● Task statement
Once the pictures are set aside, retype the remaining entries exactly.

● Supplied data
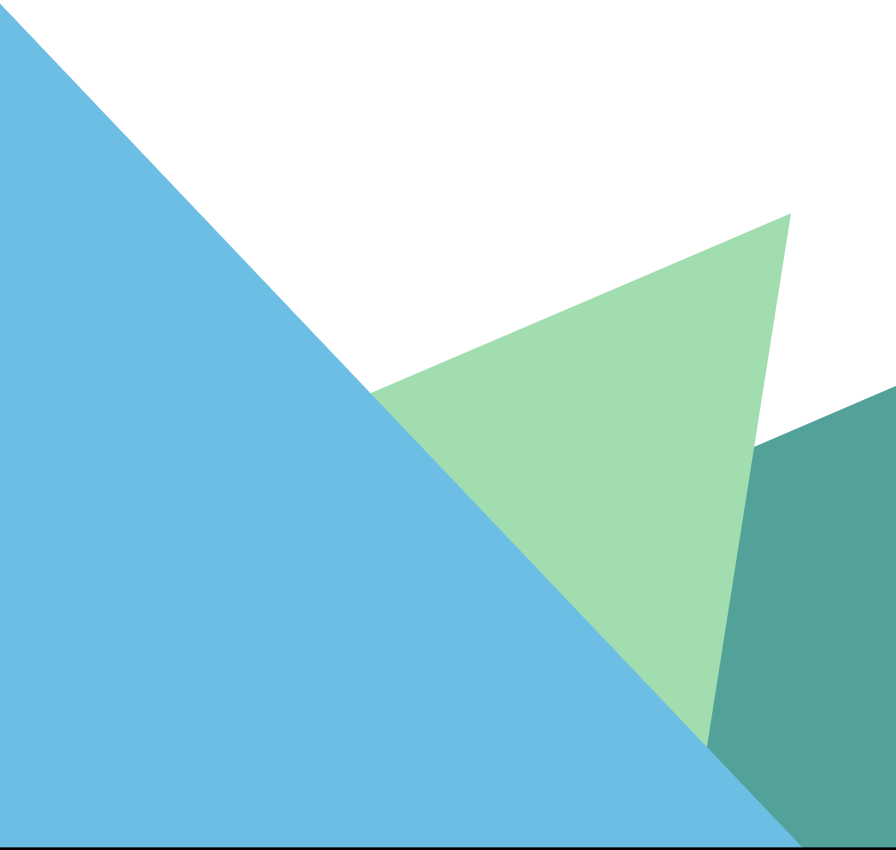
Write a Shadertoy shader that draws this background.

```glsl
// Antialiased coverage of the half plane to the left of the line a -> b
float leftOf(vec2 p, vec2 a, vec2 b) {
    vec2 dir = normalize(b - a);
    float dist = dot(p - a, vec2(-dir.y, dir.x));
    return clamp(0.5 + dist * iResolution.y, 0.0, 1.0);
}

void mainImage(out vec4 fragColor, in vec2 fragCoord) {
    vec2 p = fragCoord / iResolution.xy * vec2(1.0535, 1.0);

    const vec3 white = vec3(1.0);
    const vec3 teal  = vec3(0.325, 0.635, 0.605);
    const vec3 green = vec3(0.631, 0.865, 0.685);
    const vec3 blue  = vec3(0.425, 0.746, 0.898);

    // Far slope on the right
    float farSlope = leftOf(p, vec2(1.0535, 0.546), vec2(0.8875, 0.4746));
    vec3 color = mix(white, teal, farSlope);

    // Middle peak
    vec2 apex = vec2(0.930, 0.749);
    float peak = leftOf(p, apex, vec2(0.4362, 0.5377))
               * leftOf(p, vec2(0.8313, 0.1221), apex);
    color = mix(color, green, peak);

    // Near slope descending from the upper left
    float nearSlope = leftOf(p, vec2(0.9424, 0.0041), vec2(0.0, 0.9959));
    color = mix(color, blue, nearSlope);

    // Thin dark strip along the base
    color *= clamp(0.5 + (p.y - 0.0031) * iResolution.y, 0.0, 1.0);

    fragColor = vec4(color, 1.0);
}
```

● Finished exercise
Write a Shadertoy shader that draws this background.

```glsl
// Antialiased coverage of the half plane to the left of the line a -> b
float leftOf(vec2 p, vec2 a, vec2 b) {
    vec2 dir = normalize(b - a);
    float dist = dot(p - a, vec2(-dir.y, dir.x));
    return clamp(0.5 + dist * iResolution.y, 0.0, 1.0);
}

void mainImage(out vec4 fragColor, in vec2 fragCoord) {
    vec2 p = fragCoord / iResolution.xy * vec2(1.0535, 1.0);

    const vec3 white = vec3(1.0);
    const vec3 teal  = vec3(0.325, 0.635, 0.605);
    const vec3 green = vec3(0.631, 0.865, 0.685);
    const vec3 blue  = vec3(0.425, 0.746, 0.898);

    // Far slope on the right
    float farSlope = leftOf(p, vec2(1.0535, 0.546), vec2(0.8875, 0.4746));
    vec3 color = mix(white, teal, farSlope);

    // Middle peak
    vec2 apex = vec2(0.930, 0.749);
    float peak = leftOf(p, apex, vec2(0.4362, 0.5377))
               * leftOf(p, vec2(0.8313, 0.1221), apex);
    color = mix(color, green, peak);

    // Near slope descending from the upper left
    float nearSlope = leftOf(p, vec2(0.9424, 0.0041), vec2(0.0, 0.9959));
    color = mix(color, blue, nearSlope);

    // Thin dark strip along the base
    color *= clamp(0.5 + (p.y - 0.0031) * iResolution.y, 0.0, 1.0);

    fragColor = vec4(color, 1.0);
}
```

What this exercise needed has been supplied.